In Securitized Citizens, Baljit Nagra, develops a new critical analysis of the ideas dominant groups and institutions try to impose on young Canadian Muslims and how in turn they contest and reconceptualize these ideas. Nagra conducted fifty in-depth interviews with young Muslim adults in Vancouver and Toronto and her analysis reveals how this group experienced national belonging and exclusion in light of the Muslim ‘other’, how they reconsidered their cultural and religious identity, and what their experiences tell us about contemporary Canadian citizenship.

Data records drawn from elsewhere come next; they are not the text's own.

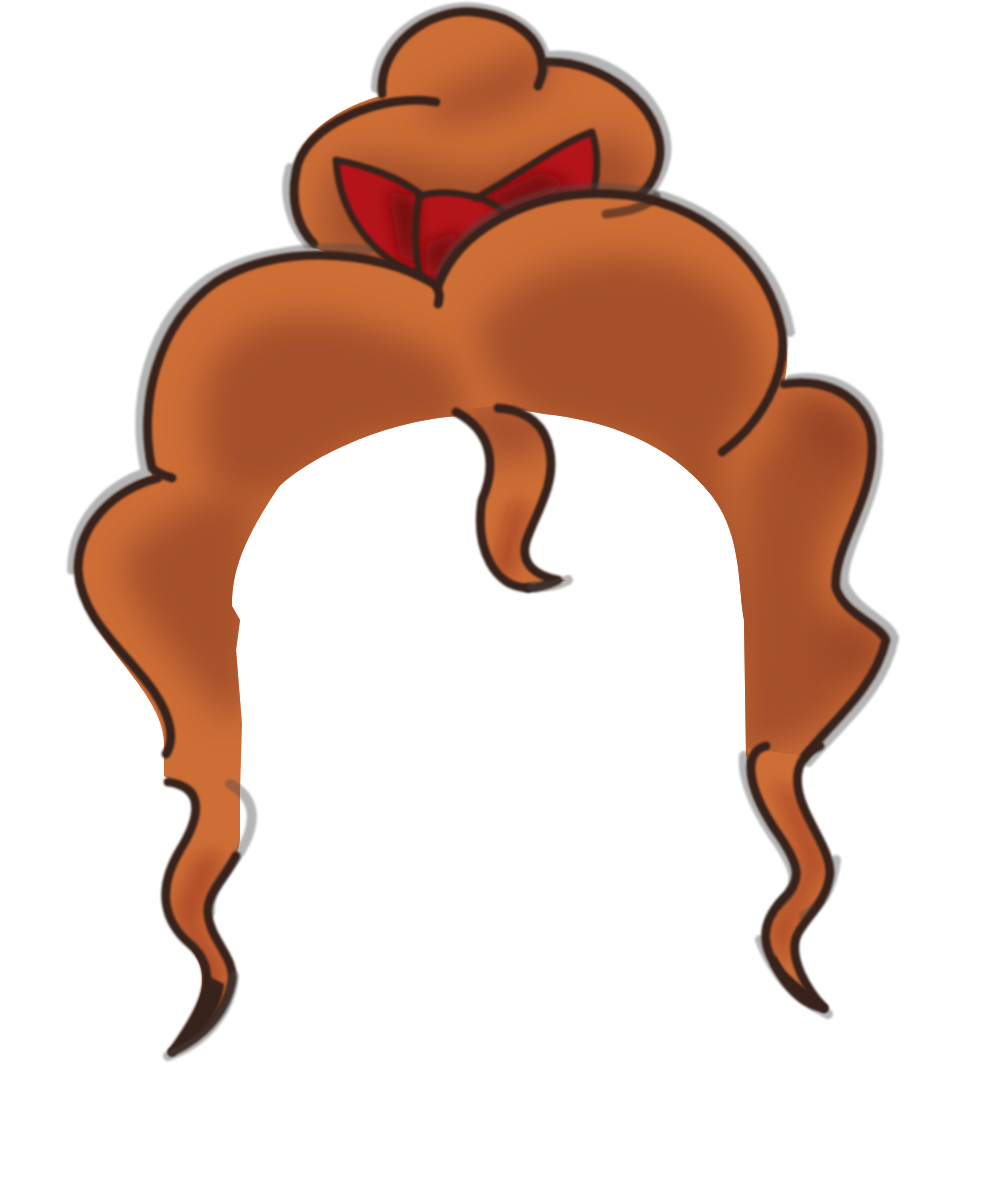
<!DOCTYPE html>
<html lang="en">
<head>
<meta charset="utf-8">
<title>Auburn updo with red ribbon</title>
<style>
:root{
  --paper:#ffffff;
  --hair:#ce6e37;
  --hair-shade:#a4502b;
  --hair-deep:#8a3a20;
  --ink:#38231a;
  --ink-soft:#4b4a48;
  --ribbon:#b3141a;
  --ribbon-deep:#74090f;
}
html,body{margin:0;padding:0;background:var(--paper);overflow:hidden}
.canvas{width:1000px;height:1200px;overflow:hidden;background:var(--paper)}
.canvas svg{display:block}
.hair{fill:var(--hair)}
.shade{fill:var(--hair-shade);filter:url(#soft)}
.deep{fill:var(--hair-deep);filter:url(#soft)}
.ribbon{fill:var(--ribbon)}
.ribbon-deep{fill:var(--ribbon-deep);filter:url(#soft-small)}
.ink{fill:none;stroke:var(--ink);stroke-width:4.4;stroke-linecap:round;stroke-linejoin:round;filter:url(#brush)}
.halo{fill:none;stroke:var(--ink-soft);stroke-width:5;stroke-linecap:round;stroke-linejoin:round;opacity:.4;filter:url(#brush)}
.thin{stroke-width:3.4}
</style>
</head>
<body>
<main class="canvas">
<svg width="1000" height="1200" viewBox="0 0 500 600" role="img" aria-label="Auburn hairstyle with a bun, red ribbon and wavy side strands">
  <defs>
    <filter id="soft" x="-40%" y="-40%" width="180%" height="180%"><feGaussianBlur stdDeviation="9"/></filter>
    <filter id="soft-small" x="-40%" y="-40%" width="180%" height="180%"><feGaussianBlur stdDeviation="4"/></filter>
    <filter id="brush" filterUnits="userSpaceOnUse" x="0" y="0" width="500" height="600"><feGaussianBlur stdDeviation=".55"/></filter>
    <path id="bun-shape" d="M190 48C188 22 214 3 238 5C259 7 272 19 272 33C304 28 334 54 331 78C329 93 320 101 306 106L240 150L157 124C146 112 144 97 147 87C148 66 172 53 190 48Z"/>
    <path id="front-shape" d="M76 238C68 203 77 162 107 141C139 121 190 122 219 143C228 113 266 95 306 96C352 98 386 131 392 166C394 176 394 184 392 191C415 187 437 200 437 222C438 250 417 274 419 294C424 308 441 312 444 320C438 346 414 363 402 379L396 390L373 378L372 310C369 293 371 268 356 248C335 221 302 210 272 207L250 203L232 208C194 209 152 230 139 244C121 271 116 286 116 303L120 310L118 325L121 362L120 396L100 399L82 388L82 374C84 345 40 320 38 285C38 262 55 245 76 238Z"/>
    <path id="curl-shape" d="M226 205C247 217 248 234 241 250C237 275 249 295 266 294C273 294 278 292 283 290C268 289 260 282 263 271C268 258 278 243 275 226C273 213 263 204 248 203Z"/>
    <path id="strand-left-shape" d="M84 388C105 395 98 412 90 425C78 445 82 462 95 474C107 488 100 505 85 527C102 522 115 506 116 491C117 480 103 470 104 456C106 445 119 431 120 420L120 388Z"/>
    <path id="strand-right-shape" d="M374 374C371 385 378 400 388 415C400 432 402 440 391 450C379 463 381 475 391 488L412 505C405 495 395 482 398 470C401 462 412 455 416 437C415 425 398 405 398 388L402 378Z"/>
    <clipPath id="bun-clip"><use href="#bun-shape"/></clipPath>
    <clipPath id="front-clip"><use href="#front-shape"/></clipPath>
    <clipPath id="curl-clip"><use href="#curl-shape"/></clipPath>
    <clipPath id="left-clip"><use href="#strand-left-shape"/></clipPath>
    <clipPath id="right-clip"><use href="#strand-right-shape"/></clipPath>
  </defs>

  <g id="bun">
    <use href="#bun-shape" class="hair"/>
    <g clip-path="url(#bun-clip)">
      <path class="shade" d="M212 50C225 42 250 34 272 20L276 40C262 55 236 64 214 62Z"/>
      <path class="shade" d="M164 84C185 68 215 84 240 86C268 80 300 62 318 72L326 104L230 145L160 126Z"/>
    </g>
    <path class="halo" d="M188 44C188 18 216 1 239 4C262 7 276 22 272 36M275 28C308 25 336 54 333 78C330 94 320 104 302 109M145 84C141 98 146 113 154 122"/>
    <path class="ink" d="M191 47C189 23 214 4 237 6C258 8 271 20 271 33C272 37 270 40 269 43"/>
    <path class="ink" d="M273 31C303 30 332 54 330 78C328 93 319 101 304 106"/>
    <path class="ink" d="M218 51C193 46 151 62 148 86C145 101 149 114 157 122"/>
  </g>

  <g id="ribbon">
    <path class="ribbon" d="M168 81C184 84 199 90 210 97C207 110 207 124 210 138C190 132 170 110 168 81Z"/>
    <path class="ribbon" d="M210 98C222 94 243 98 251 106C235 114 222 128 219 144L209 138C207 124 207 110 210 98Z"/>
    <path class="ribbon" d="M238 99C260 86 280 72 296 66C299 76 299 87 297 97C279 96 262 101 248 108Z"/>
    <path class="ribbon-deep" d="M194 95L209 99L208 134L200 128Z"/>
    <path class="ribbon-deep" d="M243 99L270 86L288 92L250 106Z"/>
    <path class="ribbon-deep" d="M213 122L232 114L220 138L213 137Z"/>
    <path class="ink thin" d="M168 80C184 83 200 89 210 97C207 110 207 124 210 138C189 130 170 110 168 80Z"/>
    <path class="ink thin" d="M210 98C223 94 243 98 251 105"/>
    <path class="ink thin" d="M238 99C260 87 279 72 296 66C299 75 299 85 297 95"/>
  </g>

  <g id="front-hair">
    <use href="#front-shape" class="hair"/>
    <g clip-path="url(#front-clip)">
      <path class="shade" d="M102 196C106 164 142 152 172 160C196 164 208 172 224 178L236 212L180 222L140 248L112 250C100 230 98 212 102 196Z"/>
      <path class="shade" d="M238 166C256 132 302 122 338 132C372 144 384 170 378 198L360 228L378 320L360 330L330 225L266 210L246 190Z"/>
      <path class="shade" d="M62 284C62 266 84 262 96 250L128 246L124 350L112 362C98 336 66 312 62 284Z"/>
      <path class="shade" d="M374 232L402 204C424 200 436 214 430 240C414 266 402 284 416 308L446 320L408 368L366 382Z"/>
      <path class="deep" opacity=".65" d="M386 200C408 190 430 200 436 222C432 240 420 236 408 222Z"/>
      <path class="deep" opacity=".5" d="M416 306L446 316L436 340L416 334Z"/>
    </g>
    <path class="halo" d="M73 236C65 202 74 160 105 139C126 126 160 122 184 125M220 138C230 110 266 92 306 94C354 96 389 130 395 166M395 190C418 185 440 200 439 222M439 224C440 250 420 275 422 292C428 306 444 310 447 319C442 346 418 364 404 381M36 285C36 262 52 243 74 236"/>
    <path class="ink" d="M86 239C83 238 79 237 76 234C69 203 78 162 108 141C137 122 188 124 217 142C220 145 220 149 219 152"/>
    <path class="ink" d="M219 143C230 113 268 95 306 97C351 99 385 131 391 166C394 188 380 212 361 226"/>
    <path class="ink" d="M328 98C324 103 314 106 303 107" opacity=".6"/>
    <path class="ink" d="M392 192C415 188 436 201 436 222C437 250 416 274 418 294C423 308 440 312 443 320C437 346 413 363 402 379"/>
    <path class="ink" d="M79 239C56 245 39 263 39 285C41 318 80 336 85 364C86 370 85 374 83 377"/>
  </g>

  <g id="forehead-curl">
    <use href="#curl-shape" class="hair"/>
    <g clip-path="url(#curl-clip)">
      <path class="shade" d="M222 198L282 204L272 226L246 232Z"/>
      <path class="ribbon-deep" opacity=".35" d="M256 250L264 252L256 290L246 286Z"/>
    </g>
    <path class="ink" d="M228 206C247 216 248 234 241 250C237 275 248 294 264 294"/>
    <path class="ink" d="M249 204C264 205 273 213 275 226C278 243 267 258 263 271C260 282 268 288 279 290C273 293 269 294 264 294"/>
    <path class="halo" d="M266 293C274 294 280 292 284 290"/>
  </g>

  <g id="left-strand">
    <use href="#strand-left-shape" class="hair"/>
    <g clip-path="url(#left-clip)">
      <path class="ribbon-deep" opacity=".3" d="M98 428L112 426L100 462L114 486L104 508L96 476L86 456Z"/>
    </g>
    <path class="halo" d="M115 392C128 399 129 411 120 426C112 438 104 446 105 456"/>
    <path class="ink" d="M84 391C105 394 98 412 90 425C78 445 82 461 95 472C111 486 102 504 86 526"/>
    <path class="ink" d="M118 428C112 440 103 447 104 457C105 470 118 479 116 491C113 507 101 519 86 526"/>
    <path d="M112 492C111 507 99 520 84 528C95 512 104 500 104 488Z" fill="var(--ink)" filter="url(#brush)"/>
    <path class="halo" d="M117 488C115 508 101 522 84 528"/>
  </g>

  <g id="right-strand">
    <use href="#strand-right-shape" class="hair"/>
    <g clip-path="url(#right-clip)">
      <path class="ribbon-deep" opacity=".3" d="M386 390L398 396L414 432L400 456L392 484L384 466L402 436Z"/>
    </g>
    <path class="halo" d="M372 378C371 388 376 402 386 417C398 434 401 442 390 452M418 430C416 446 410 453 402 458M380 470C386 486 396 498 414 507"/>
    <path class="ink" d="M383 373C371 376 374 394 387 414C400 432 402 440 391 450C379 463 381 475 391 487C398 494 405 499 412 504"/>
    <path class="ink" d="M410 373C398 378 396 390 402 404C408 418 415 426 415 437C413 453 401 460 398 469C395 480 403 494 412 504"/>
    <path d="M388 478C392 488 402 498 414 506C405 507 392 498 385 482Z" fill="var(--ink)" filter="url(#brush)"/>
  </g>
</svg>
</main>
</body>
</html>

The rich and lively interviews in Securitized Citizens successfully capture the experiences and feelings of well-educated, second-generation, and young Canadian Muslims. Nagra acutely explores how racial discourses in a post–9/11 world have affected questions of race relations, religious identity, nationalism, white privilege, and multiculturalism.